Line by line, copy the records below exactly and leave the pictures out.

··· Data for review

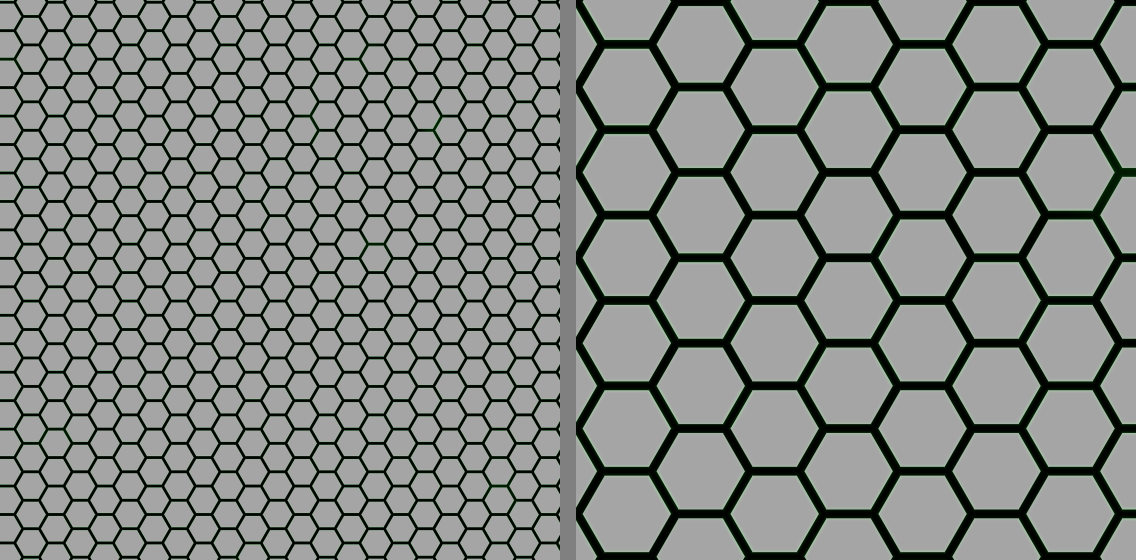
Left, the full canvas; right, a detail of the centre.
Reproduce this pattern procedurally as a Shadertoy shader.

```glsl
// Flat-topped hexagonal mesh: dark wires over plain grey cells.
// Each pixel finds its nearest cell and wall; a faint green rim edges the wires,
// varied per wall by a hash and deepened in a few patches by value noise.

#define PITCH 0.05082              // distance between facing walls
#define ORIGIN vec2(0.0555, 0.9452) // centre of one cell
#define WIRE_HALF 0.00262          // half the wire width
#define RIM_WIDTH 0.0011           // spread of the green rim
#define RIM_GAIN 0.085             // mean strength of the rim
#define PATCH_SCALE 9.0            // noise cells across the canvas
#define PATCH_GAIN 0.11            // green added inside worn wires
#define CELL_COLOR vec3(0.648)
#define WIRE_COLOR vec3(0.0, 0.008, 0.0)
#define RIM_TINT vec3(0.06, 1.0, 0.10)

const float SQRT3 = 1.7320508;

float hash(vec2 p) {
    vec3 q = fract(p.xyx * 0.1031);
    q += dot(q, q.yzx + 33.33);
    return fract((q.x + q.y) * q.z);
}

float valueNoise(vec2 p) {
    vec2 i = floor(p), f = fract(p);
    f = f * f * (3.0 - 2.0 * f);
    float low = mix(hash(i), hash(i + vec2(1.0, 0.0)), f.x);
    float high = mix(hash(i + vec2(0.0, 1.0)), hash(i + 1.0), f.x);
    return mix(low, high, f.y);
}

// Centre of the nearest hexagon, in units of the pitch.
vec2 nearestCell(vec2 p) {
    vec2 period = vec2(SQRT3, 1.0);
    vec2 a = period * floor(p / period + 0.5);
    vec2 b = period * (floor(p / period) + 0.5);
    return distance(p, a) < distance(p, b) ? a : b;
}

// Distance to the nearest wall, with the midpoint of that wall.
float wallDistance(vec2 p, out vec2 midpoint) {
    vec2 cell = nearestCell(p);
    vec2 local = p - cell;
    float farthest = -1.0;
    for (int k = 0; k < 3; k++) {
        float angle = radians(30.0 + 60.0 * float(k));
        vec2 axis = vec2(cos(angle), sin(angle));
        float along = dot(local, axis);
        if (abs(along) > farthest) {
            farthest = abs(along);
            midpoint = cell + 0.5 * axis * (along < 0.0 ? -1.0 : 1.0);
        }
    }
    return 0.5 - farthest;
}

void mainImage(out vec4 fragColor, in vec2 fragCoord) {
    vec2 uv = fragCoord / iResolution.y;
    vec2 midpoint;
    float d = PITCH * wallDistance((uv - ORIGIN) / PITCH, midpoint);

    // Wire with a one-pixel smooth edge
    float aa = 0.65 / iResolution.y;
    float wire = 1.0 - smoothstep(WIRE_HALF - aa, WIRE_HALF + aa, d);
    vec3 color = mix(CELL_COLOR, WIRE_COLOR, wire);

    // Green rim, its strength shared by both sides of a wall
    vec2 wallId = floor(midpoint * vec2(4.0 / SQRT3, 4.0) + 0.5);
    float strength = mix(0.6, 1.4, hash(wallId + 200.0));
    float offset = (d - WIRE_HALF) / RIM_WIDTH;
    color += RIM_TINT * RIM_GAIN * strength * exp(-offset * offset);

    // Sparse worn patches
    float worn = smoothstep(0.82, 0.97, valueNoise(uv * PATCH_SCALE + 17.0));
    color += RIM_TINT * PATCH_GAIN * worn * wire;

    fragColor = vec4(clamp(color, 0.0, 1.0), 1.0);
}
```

······

> Your response
Left, the full canvas; right, a detail of the centre.
Reproduce this pattern procedurally as a Shadertoy shader.

```glsl
// Flat-topped hexagonal mesh: dark wires over plain grey cells.
// Each pixel finds its nearest cell and wall; a faint green rim edges the wires,
// varied per wall by a hash and deepened in a few patches by value noise.

#define PITCH 0.05082              // distance between facing walls
#define ORIGIN vec2(0.0555, 0.9452) // centre of one cell
#define WIRE_HALF 0.00262          // half the wire width
#define RIM_WIDTH 0.0011           // spread of the green rim
#define RIM_GAIN 0.085             // mean strength of the rim
#define PATCH_SCALE 9.0            // noise cells across the canvas
#define PATCH_GAIN 0.11            // green added inside worn wires
#define CELL_COLOR vec3(0.648)
#define WIRE_COLOR vec3(0.0, 0.008, 0.0)
#define RIM_TINT vec3(0.06, 1.0, 0.10)

const float SQRT3 = 1.7320508;

float hash(vec2 p) {
    vec3 q = fract(p.xyx * 0.1031);
    q += dot(q, q.yzx + 33.33);
    return fract((q.x + q.y) * q.z);
}

float valueNoise(vec2 p) {
    vec2 i = floor(p), f = fract(p);
    f = f * f * (3.0 - 2.0 * f);
    float low = mix(hash(i), hash(i + vec2(1.0, 0.0)), f.x);
    float high = mix(hash(i + vec2(0.0, 1.0)), hash(i + 1.0), f.x);
    return mix(low, high, f.y);
}

// Centre of the nearest hexagon, in units of the pitch.
vec2 nearestCell(vec2 p) {
    vec2 period = vec2(SQRT3, 1.0);
    vec2 a = period * floor(p / period + 0.5);
    vec2 b = period * (floor(p / period) + 0.5);
    return distance(p, a) < distance(p, b) ? a : b;
}

// Distance to the nearest wall, with the midpoint of that wall.
float wallDistance(vec2 p, out vec2 midpoint) {
    vec2 cell = nearestCell(p);
    vec2 local = p - cell;
    float farthest = -1.0;
    for (int k = 0; k < 3; k++) {
        float angle = radians(30.0 + 60.0 * float(k));
        vec2 axis = vec2(cos(angle), sin(angle));
        float along = dot(local, axis);
        if (abs(along) > farthest) {
            farthest = abs(along);
            midpoint = cell + 0.5 * axis * (along < 0.0 ? -1.0 : 1.0);
        }
    }
    return 0.5 - farthest;
}

void mainImage(out vec4 fragColor, in vec2 fragCoord) {
    vec2 uv = fragCoord / iResolution.y;
    vec2 midpoint;
    float d = PITCH * wallDistance((uv - ORIGIN) / PITCH, midpoint);

    // Wire with a one-pixel smooth edge
    float aa = 0.65 / iResolution.y;
    float wire = 1.0 - smoothstep(WIRE_HALF - aa, WIRE_HALF + aa, d);
    vec3 color = mix(CELL_COLOR, WIRE_COLOR, wire);

    // Green rim, its strength shared by both sides of a wall
    vec2 wallId = floor(midpoint * vec2(4.0 / SQRT3, 4.0) + 0.5);
    float strength = mix(0.6, 1.4, hash(wallId + 200.0));
    float offset = (d - WIRE_HALF) / RIM_WIDTH;
    color += RIM_TINT * RIM_GAIN * strength * exp(-offset * offset);

    // Sparse worn patches
    float worn = smoothstep(0.82, 0.97, valueNoise(uv * PATCH_SCALE + 17.0));
    color += RIM_TINT * PATCH_GAIN * worn * wire;

    fragColor = vec4(clamp(color, 0.0, 1.0), 1.0);
}
```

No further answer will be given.